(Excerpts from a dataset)
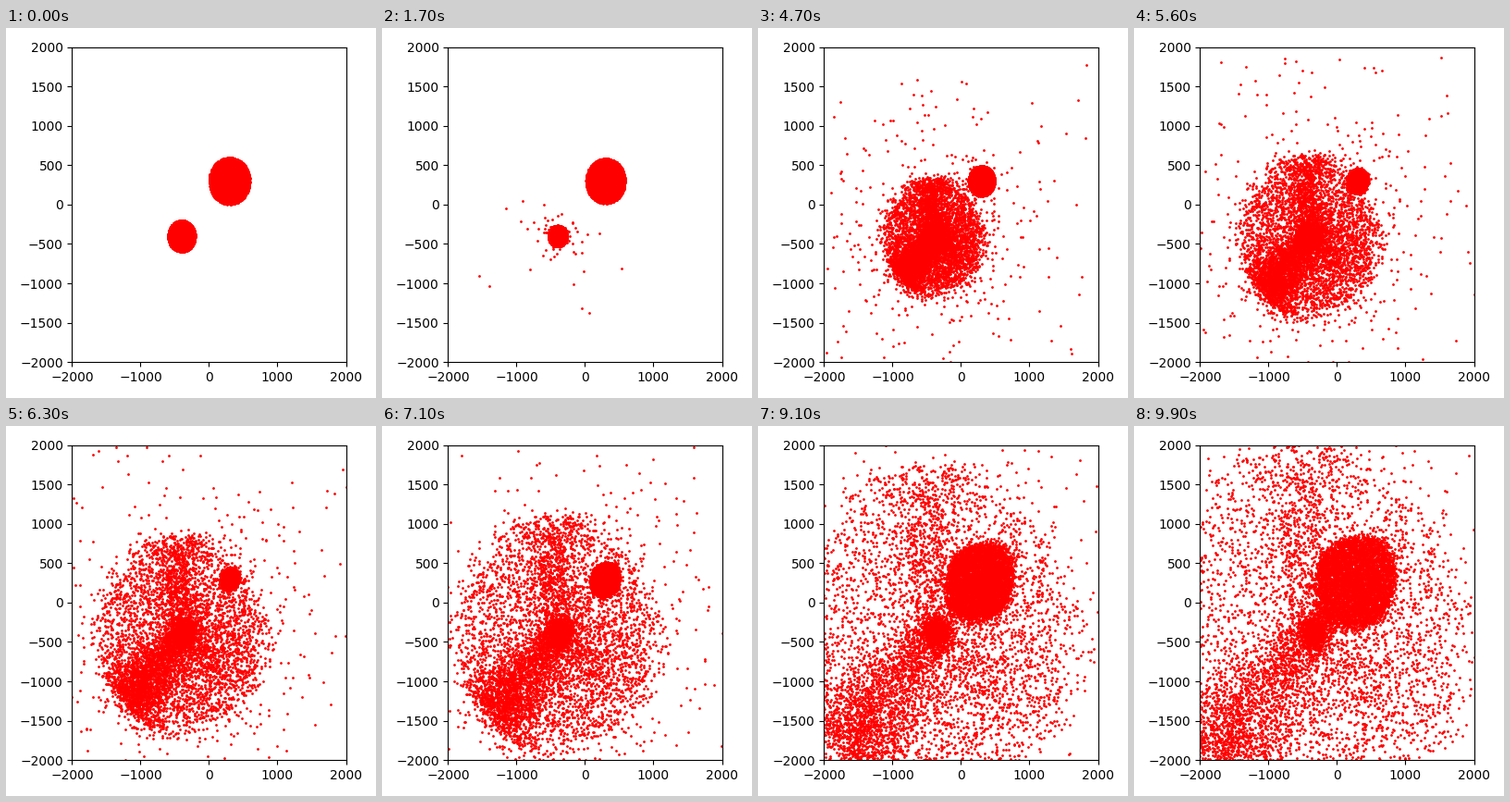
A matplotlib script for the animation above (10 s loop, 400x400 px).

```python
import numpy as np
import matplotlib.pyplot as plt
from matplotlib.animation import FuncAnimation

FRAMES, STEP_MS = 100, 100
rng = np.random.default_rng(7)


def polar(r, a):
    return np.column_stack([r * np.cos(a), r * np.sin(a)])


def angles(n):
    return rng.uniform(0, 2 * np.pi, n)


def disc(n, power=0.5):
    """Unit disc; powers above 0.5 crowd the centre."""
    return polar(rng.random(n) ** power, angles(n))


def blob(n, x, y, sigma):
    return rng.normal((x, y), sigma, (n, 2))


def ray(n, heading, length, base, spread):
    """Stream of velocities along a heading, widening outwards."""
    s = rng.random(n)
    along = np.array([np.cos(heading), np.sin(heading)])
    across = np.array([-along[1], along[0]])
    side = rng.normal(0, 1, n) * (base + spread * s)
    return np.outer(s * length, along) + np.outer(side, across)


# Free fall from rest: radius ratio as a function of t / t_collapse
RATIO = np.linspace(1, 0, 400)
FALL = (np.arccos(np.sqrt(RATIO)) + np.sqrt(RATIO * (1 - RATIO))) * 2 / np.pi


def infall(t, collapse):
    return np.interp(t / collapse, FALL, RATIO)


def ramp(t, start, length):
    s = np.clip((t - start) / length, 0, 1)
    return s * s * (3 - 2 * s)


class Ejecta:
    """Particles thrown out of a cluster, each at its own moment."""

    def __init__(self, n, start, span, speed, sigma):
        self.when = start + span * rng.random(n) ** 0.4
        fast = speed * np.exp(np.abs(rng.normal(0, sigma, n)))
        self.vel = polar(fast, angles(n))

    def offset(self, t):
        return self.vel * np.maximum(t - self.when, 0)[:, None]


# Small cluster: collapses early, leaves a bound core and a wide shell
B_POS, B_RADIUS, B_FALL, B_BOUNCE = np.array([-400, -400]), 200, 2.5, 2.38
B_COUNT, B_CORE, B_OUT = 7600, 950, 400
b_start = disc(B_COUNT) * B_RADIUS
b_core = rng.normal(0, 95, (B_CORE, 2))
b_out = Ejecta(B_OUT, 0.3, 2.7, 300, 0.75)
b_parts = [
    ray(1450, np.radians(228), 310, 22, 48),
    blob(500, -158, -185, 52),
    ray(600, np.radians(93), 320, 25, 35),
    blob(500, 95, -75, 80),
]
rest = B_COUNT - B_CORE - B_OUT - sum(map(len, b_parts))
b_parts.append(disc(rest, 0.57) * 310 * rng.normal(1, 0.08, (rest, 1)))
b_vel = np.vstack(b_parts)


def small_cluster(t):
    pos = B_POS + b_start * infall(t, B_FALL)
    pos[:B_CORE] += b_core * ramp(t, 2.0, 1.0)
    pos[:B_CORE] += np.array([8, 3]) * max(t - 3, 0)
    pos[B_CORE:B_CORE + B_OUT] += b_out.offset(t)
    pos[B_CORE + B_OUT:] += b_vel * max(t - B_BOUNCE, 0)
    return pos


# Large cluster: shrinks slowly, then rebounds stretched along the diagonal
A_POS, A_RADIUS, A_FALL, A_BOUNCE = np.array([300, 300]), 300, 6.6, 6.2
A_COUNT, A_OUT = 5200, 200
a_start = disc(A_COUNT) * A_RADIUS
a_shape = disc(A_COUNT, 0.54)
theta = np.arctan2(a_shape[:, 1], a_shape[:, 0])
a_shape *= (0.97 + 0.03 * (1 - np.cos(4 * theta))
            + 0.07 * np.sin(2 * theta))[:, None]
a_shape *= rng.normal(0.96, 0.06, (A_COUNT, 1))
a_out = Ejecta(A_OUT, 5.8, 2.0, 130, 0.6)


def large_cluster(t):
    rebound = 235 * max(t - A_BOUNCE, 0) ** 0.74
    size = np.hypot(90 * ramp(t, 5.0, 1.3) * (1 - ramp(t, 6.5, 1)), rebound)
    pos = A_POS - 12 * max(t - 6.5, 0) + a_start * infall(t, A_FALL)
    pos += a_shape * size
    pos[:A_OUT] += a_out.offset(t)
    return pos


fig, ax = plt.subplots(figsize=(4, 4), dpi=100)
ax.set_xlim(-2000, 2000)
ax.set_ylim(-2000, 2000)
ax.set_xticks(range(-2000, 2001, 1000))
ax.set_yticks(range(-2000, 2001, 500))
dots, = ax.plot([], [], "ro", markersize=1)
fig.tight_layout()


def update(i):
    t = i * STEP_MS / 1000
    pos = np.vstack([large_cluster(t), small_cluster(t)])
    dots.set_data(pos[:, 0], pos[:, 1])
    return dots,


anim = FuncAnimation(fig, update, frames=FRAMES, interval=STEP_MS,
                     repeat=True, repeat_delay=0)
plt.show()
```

Aim of the task: All lines in the records with the string "random" should be copied out.

Response area:
rng = np.random.default_rng(7)
    return polar(rng.random(n) ** power, angles(n))
    s = rng.random(n)
        self.when = start + span * rng.random(n) ** 0.4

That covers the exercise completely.